Just the sound of the word makes some people feel uneasy. Let’s change it, meeting new people, opportunities for new business, engaging in an inner circle. Call it what you will. Some people are natural conversationalists, others are not. There are the right and wrong ways to go about ‘networking’ and here are just a few simple ones to help you along your way.

1. Know what to say and when to say it:

If someone comes up to you to and introduces themselves to you and you reply with “Hi, nice to meet you, I’m xxx!” then in my books, sorry for the hard love, but that’s a fail. You need to come up with something that is of interest for the other person to hang around and talk some more and ultimately want to do business with you.

2. Keep it clean:

In our modern day, we’ve all become more casual about our language. In business it’s essential that you remain professional at all times. If you’re not with me, think about the next time you do business with someone, are they being professional to you or casual and dropping a few bombs here and there. I know where I’d want to spend my hard earned cash.

3. Leave the virtual world behind:

While you’re networking or at a function, keep your phone away and out of sight. Unless the host has requested a tweet, or you can QR Code scan someone’s details, keep your phone and friends away. This is business, this is the way to meet face to face and engage with people. Show them you’re interested in them and their business.

4. Introduce others:

If you’re in a group and someone comes up to you to join in, introduce those in your group to the newcomer, even if you forget the names, it’s ok to ask for help, people are quite forgiving at these events. To everyone in that ‘inner-circle’ you’re the guru of the group, because champions lead.

5. Never leave home without your Business Cards:

This is Networking101 isn’t it, but you’d be surprised how many people don’t bring them. I’m a little sneaky, I have 2 lots of Business Cards that I take along, one generic card that gives my Name, Title, Company, Website, and Toll Free number, then the other one also offers my mobile number, Skype, email address. The later go out to those that I really wish to do business with.

6. Follow up:
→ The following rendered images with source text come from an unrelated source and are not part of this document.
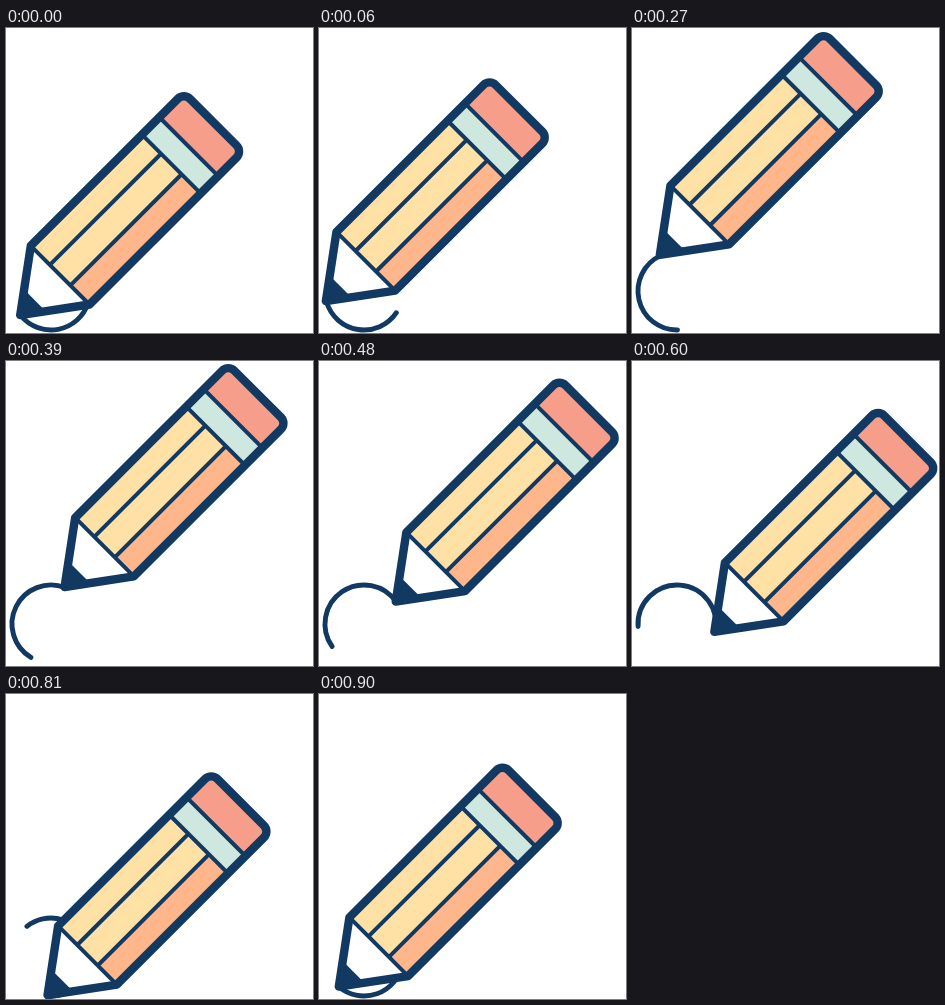
Animation of 307x305 px, one loop 930 ms. Source, as an HTML page:

```html
<!DOCTYPE html>
<html lang="en">
<head>
<meta charset="utf-8">
<title>Drawing pencil</title>
<style>
  html, body { margin: 0; width: 100%; height: 100%; overflow: hidden; background: #fff; }
  svg { display: block; }
</style>
</head>
<body>
<svg width="307" height="305" fill="none" stroke="#113962" stroke-linejoin="round">
  <path id="trail" stroke-width="4.9" stroke-linecap="round"/>
  <!-- The pencil lies along the x axis with its tip at the origin -->
  <g id="pencil">
    <g stroke="none">
      <path fill="#fff" d="M0 0 56.5-41.5V41.5Z"/>
      <path fill="#113962" d="M0 0 20.8-15.3V15.3Z"/>
      <path fill="#ffe0a5" d="M56.5-41.5H213.7V14.5H56.5Z"/>
      <path fill="#ffb68a" d="M56.5 14.5H213.7V41.5H56.5Z"/>
      <path fill="#cee8df" d="M213.7-41.5H238.3V41.5H213.7Z"/>
      <path fill="#f69e89" d="M238.3-41.5H264.5a8.5 8.5 0 0 1 8.5 8.5V33a8.5 8.5 0 0 1-8.5 8.5H238.3Z"/>
    </g>
    <path stroke-width="4" d="M56.5-41.5V41.5M213.7-41.5V41.5M238.3-41.5V41.5M56.5-14.5H213.7M56.5 14.5H213.7"/>
    <path stroke-width="8.4" d="M0 0 56.5-41.5H264.5a8.5 8.5 0 0 1 8.5 8.5V33a8.5 8.5 0 0 1-8.5 8.5H56.5Z"/>
  </g>
</svg>
<script>
  const LOOP = 930, STEP = 30;
  const CENTER = { x: 45, y: 263 }, RADIUS = 39;
  const trail = document.getElementById('trail');
  const pencil = document.getElementById('pencil');

  function pointAt(degrees) {
    const a = degrees * Math.PI / 180;
    return `${CENTER.x + RADIUS * Math.cos(a)} ${CENTER.y + RADIUS * Math.sin(a)}`;
  }

  function draw(now) {
    const t = Math.floor(now % LOOP / STEP) * STEP;
    const head = 140.5 + 360 * t / LOOP;
    const tail = 18 + 0.264 * t;
    const large = head - tail > 180 ? 1 : 0;
    trail.setAttribute('d', `M${pointAt(tail)}A${RADIUS} ${RADIUS} 0 ${large} 1 ${pointAt(head)}`);
    pencil.setAttribute('transform', `translate(${pointAt(head)}) rotate(-45) translate(0 -1)`);
  }

  const start = performance.now();
  function tick() {
    draw(performance.now() - start);
    requestAnimationFrame(tick);
  }
  tick();
</script>
</body>
</html>
```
Ensure you follow up when you say you will! If you have to, write yourself a few notes after you’ve met someone. I’d prefer you don’t write on someone’s business card, unless they have specifically said to. Take a small stylish notebook and keep some ideas or notes for later on.

6½. Send a written note:

If you know me by now, a hand written note is the pièce de résistance. I can’t stress enough what impact this has on you as a person and business colleague. Think of the last time you received a hand-written note of thanks or follow up from someone. I bet some people haven’t ever got one. Then, imagine if you will, what it would be like to get one?

If all of this has got you thinking, maybe there’s more that I can help you with. See what we can do to help you, click here. You could also join us for our live Etiquette Hour (a weekly discussion in Twitter on Business Etiquette) for @etiqhour 8pm Eastern Australian Time Mondays.